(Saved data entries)
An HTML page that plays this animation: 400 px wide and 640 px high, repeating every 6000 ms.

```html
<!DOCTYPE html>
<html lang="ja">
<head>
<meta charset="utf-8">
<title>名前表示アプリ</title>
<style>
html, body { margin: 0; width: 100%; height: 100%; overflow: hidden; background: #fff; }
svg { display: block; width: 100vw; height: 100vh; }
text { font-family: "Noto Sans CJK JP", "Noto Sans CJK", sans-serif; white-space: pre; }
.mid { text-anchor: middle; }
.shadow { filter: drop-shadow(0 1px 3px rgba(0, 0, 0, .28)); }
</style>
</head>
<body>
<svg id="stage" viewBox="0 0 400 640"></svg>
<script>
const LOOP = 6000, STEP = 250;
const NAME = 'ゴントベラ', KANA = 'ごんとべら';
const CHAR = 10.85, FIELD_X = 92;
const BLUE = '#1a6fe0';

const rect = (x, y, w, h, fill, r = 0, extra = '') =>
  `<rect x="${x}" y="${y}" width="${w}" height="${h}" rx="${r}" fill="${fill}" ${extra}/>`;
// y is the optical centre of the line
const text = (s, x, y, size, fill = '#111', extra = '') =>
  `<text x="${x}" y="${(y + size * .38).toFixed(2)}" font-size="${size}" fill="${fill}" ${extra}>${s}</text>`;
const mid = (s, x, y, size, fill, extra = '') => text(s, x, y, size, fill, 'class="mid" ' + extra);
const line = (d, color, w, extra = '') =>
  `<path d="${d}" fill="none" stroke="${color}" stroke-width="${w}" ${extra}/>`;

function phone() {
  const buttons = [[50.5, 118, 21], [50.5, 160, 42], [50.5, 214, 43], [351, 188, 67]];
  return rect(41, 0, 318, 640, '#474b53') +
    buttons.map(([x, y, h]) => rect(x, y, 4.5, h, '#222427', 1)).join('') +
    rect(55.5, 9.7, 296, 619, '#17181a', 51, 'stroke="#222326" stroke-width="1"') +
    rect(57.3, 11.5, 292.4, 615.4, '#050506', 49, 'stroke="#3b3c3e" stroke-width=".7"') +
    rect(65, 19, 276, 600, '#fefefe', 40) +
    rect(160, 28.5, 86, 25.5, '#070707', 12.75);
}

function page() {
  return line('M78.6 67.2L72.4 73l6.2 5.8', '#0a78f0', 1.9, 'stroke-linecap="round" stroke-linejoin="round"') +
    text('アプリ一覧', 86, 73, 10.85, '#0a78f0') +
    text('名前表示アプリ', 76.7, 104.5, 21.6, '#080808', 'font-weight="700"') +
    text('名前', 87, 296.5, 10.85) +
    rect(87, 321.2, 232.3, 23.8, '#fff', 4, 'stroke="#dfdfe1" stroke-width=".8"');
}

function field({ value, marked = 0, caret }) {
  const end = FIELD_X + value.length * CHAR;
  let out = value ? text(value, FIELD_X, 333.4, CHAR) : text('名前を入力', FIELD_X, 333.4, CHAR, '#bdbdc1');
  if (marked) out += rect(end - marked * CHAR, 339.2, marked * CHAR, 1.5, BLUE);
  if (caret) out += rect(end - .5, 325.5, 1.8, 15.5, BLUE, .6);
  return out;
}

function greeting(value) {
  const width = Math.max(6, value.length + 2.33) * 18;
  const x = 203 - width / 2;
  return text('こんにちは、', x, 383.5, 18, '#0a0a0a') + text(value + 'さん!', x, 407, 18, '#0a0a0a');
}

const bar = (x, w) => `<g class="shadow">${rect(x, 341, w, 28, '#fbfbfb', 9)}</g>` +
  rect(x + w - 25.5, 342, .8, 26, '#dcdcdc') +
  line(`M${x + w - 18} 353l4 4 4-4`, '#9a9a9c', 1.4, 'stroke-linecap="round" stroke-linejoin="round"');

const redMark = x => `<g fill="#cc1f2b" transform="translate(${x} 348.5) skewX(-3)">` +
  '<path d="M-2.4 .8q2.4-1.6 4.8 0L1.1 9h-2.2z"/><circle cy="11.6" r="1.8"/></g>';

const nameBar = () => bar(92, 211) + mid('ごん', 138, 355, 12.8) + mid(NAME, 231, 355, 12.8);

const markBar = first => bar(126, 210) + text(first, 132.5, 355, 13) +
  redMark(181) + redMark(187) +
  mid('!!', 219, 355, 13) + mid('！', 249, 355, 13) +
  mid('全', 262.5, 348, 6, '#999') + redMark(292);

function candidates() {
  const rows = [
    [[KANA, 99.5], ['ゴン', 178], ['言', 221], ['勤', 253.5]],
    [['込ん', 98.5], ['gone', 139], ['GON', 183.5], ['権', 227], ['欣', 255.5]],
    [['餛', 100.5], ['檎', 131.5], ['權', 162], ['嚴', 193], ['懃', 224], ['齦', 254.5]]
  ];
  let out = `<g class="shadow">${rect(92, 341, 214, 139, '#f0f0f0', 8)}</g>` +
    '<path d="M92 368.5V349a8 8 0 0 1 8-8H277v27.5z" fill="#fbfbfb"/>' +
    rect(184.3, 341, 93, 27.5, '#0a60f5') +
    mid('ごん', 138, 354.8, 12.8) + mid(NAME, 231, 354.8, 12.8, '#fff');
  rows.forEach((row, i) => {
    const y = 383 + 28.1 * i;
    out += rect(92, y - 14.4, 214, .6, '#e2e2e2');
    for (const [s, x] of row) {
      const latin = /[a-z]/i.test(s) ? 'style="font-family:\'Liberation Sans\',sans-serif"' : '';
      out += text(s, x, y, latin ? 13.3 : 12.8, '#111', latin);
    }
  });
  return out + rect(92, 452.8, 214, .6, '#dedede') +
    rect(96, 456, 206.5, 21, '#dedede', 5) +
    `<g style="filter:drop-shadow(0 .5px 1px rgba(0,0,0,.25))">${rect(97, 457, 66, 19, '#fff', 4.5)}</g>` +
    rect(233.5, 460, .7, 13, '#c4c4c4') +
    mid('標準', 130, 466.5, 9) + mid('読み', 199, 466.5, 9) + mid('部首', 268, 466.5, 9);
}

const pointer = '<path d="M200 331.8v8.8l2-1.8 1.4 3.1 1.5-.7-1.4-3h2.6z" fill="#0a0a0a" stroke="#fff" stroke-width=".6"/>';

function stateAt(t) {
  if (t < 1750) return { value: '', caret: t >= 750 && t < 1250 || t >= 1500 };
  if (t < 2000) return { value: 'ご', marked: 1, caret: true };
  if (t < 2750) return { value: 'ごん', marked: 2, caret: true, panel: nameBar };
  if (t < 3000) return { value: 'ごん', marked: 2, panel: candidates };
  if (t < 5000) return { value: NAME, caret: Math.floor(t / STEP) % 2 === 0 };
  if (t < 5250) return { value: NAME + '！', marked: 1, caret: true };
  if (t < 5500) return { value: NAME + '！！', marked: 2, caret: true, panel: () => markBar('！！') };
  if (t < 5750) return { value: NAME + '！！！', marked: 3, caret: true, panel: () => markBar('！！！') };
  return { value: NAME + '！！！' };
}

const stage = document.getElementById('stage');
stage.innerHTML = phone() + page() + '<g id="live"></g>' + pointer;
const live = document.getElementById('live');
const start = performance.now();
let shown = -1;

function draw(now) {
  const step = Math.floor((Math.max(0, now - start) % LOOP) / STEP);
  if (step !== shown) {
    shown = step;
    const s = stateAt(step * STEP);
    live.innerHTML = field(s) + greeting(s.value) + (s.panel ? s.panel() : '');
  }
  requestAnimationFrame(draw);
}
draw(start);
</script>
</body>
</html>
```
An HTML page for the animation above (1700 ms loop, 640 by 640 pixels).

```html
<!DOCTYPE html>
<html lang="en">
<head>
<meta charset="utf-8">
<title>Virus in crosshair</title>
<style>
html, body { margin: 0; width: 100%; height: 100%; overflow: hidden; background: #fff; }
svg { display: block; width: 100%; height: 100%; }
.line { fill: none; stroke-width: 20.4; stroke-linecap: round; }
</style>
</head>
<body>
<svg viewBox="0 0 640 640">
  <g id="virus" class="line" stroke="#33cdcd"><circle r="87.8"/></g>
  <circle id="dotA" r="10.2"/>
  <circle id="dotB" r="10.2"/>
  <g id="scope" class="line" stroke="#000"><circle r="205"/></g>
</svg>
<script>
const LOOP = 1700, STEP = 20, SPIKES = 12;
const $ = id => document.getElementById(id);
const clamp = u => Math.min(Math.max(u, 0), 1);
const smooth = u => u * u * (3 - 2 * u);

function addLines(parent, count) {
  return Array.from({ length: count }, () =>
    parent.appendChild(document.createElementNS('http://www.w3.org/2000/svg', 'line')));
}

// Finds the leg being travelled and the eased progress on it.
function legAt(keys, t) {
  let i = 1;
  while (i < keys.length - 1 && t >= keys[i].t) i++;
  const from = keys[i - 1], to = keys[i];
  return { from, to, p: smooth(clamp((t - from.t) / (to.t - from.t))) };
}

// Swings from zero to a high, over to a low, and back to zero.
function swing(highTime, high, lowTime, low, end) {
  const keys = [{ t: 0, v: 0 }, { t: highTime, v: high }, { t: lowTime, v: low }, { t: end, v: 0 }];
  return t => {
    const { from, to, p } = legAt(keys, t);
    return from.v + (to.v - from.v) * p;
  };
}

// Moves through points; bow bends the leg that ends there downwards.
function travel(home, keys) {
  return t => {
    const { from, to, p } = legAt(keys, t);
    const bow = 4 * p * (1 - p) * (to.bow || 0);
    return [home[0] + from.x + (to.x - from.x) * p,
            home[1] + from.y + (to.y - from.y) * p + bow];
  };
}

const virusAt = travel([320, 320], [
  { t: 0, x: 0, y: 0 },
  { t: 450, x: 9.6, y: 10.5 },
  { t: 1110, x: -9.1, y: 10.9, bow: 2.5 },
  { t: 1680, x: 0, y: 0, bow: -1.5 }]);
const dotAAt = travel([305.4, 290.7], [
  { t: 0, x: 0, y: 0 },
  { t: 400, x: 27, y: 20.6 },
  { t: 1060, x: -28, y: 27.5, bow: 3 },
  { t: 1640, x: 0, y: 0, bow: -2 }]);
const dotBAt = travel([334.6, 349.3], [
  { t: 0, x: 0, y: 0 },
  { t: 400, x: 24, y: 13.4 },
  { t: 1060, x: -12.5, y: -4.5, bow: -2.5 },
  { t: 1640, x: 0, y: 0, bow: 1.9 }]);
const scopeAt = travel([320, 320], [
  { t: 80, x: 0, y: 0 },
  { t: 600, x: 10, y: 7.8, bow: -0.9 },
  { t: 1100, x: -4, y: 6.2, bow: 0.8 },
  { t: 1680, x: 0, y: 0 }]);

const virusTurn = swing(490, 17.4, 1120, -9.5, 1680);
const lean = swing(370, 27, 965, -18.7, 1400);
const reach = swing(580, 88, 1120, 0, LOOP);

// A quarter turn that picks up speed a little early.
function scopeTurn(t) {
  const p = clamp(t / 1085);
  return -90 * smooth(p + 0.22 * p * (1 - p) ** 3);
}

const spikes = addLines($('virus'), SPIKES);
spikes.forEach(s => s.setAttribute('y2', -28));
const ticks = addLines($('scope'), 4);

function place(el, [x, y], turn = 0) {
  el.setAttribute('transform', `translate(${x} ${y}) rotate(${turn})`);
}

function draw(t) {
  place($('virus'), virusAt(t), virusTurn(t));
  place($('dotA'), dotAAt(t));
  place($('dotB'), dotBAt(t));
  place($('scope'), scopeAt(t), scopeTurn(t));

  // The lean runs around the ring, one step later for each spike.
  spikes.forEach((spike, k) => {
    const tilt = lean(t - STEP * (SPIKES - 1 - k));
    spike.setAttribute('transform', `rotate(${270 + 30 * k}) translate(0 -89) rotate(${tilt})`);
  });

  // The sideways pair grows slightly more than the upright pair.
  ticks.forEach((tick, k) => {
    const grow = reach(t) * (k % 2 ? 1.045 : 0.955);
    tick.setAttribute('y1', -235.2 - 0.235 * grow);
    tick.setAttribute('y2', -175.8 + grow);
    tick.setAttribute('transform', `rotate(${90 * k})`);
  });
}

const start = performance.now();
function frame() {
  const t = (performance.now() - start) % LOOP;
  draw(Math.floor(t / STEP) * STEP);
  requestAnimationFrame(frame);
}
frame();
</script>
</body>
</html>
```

# Task
Go through the records above and return every line that holds the string "redMark".

# Solution for this exercise
const redMark = x => `<g fill="#cc1f2b" transform="translate(${x} 348.5) skewX(-3)">` +
  redMark(181) + redMark(187) +
  mid('全', 262.5, 348, 6, '#999') + redMark(292);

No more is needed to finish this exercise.